• THE TASK
Provide the number of lines in the material below that include the word "serif", without any accompanying text.

EXERCISE MATERIAL Block Start

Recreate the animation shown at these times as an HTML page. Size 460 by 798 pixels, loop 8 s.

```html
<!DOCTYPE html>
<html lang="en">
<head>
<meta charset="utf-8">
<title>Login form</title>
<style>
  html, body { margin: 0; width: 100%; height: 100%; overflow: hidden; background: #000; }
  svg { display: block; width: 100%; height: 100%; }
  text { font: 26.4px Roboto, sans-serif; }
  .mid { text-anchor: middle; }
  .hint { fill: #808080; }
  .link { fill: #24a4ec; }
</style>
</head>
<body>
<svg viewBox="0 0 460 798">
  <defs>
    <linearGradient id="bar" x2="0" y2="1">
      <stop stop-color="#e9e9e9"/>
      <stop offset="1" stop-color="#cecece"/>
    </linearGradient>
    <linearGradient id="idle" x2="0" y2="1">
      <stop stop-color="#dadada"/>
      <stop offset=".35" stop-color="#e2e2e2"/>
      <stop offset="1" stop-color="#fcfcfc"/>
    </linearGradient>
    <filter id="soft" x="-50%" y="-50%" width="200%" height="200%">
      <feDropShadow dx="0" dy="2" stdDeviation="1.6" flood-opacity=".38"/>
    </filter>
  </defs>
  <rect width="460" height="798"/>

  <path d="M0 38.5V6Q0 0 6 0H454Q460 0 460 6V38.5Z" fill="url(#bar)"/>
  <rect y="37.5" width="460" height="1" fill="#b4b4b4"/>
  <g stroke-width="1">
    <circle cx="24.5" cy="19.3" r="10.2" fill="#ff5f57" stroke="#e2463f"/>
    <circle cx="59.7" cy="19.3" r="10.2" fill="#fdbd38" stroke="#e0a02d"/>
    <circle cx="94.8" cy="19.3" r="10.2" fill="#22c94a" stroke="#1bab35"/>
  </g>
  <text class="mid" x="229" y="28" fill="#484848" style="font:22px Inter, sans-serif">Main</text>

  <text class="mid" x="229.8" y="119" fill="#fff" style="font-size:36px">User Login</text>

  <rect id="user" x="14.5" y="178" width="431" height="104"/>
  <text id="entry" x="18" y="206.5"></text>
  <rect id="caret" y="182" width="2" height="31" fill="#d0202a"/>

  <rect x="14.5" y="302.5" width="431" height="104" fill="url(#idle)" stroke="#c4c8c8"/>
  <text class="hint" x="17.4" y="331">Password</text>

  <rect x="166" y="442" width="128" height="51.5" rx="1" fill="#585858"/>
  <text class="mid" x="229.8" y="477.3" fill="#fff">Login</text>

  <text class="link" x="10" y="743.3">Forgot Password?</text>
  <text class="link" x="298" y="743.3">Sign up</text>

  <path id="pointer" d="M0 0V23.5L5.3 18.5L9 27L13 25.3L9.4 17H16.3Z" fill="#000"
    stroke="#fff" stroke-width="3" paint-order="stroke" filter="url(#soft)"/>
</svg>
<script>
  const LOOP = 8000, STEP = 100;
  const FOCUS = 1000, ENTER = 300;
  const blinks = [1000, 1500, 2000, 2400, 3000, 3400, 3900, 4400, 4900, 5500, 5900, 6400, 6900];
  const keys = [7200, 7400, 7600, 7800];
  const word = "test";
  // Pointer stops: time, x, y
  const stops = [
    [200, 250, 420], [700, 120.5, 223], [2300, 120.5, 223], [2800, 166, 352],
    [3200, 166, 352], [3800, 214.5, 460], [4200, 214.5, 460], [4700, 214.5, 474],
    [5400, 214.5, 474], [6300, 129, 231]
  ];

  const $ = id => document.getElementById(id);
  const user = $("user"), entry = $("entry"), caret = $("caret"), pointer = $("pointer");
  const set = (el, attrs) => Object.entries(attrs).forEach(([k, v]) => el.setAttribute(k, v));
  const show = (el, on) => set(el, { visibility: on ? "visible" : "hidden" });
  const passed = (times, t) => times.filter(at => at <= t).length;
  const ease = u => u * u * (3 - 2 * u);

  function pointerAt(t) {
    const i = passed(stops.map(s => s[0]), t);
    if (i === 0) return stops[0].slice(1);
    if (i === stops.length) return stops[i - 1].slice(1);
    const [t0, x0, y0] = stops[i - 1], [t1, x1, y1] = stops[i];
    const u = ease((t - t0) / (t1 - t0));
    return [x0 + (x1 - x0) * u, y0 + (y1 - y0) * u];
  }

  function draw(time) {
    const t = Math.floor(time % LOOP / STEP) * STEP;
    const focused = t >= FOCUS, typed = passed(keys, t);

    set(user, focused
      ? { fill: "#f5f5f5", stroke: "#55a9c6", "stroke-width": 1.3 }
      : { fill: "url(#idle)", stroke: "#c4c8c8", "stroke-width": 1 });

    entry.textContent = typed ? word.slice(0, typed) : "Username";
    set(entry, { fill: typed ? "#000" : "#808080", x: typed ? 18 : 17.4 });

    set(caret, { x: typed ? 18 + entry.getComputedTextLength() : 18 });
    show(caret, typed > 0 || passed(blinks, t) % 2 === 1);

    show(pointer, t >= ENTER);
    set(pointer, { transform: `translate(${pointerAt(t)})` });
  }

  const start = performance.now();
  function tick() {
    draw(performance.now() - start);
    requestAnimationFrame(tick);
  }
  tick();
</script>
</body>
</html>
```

EXERCISE MATERIAL Block End

• SOLUTION FOR THIS TASK
2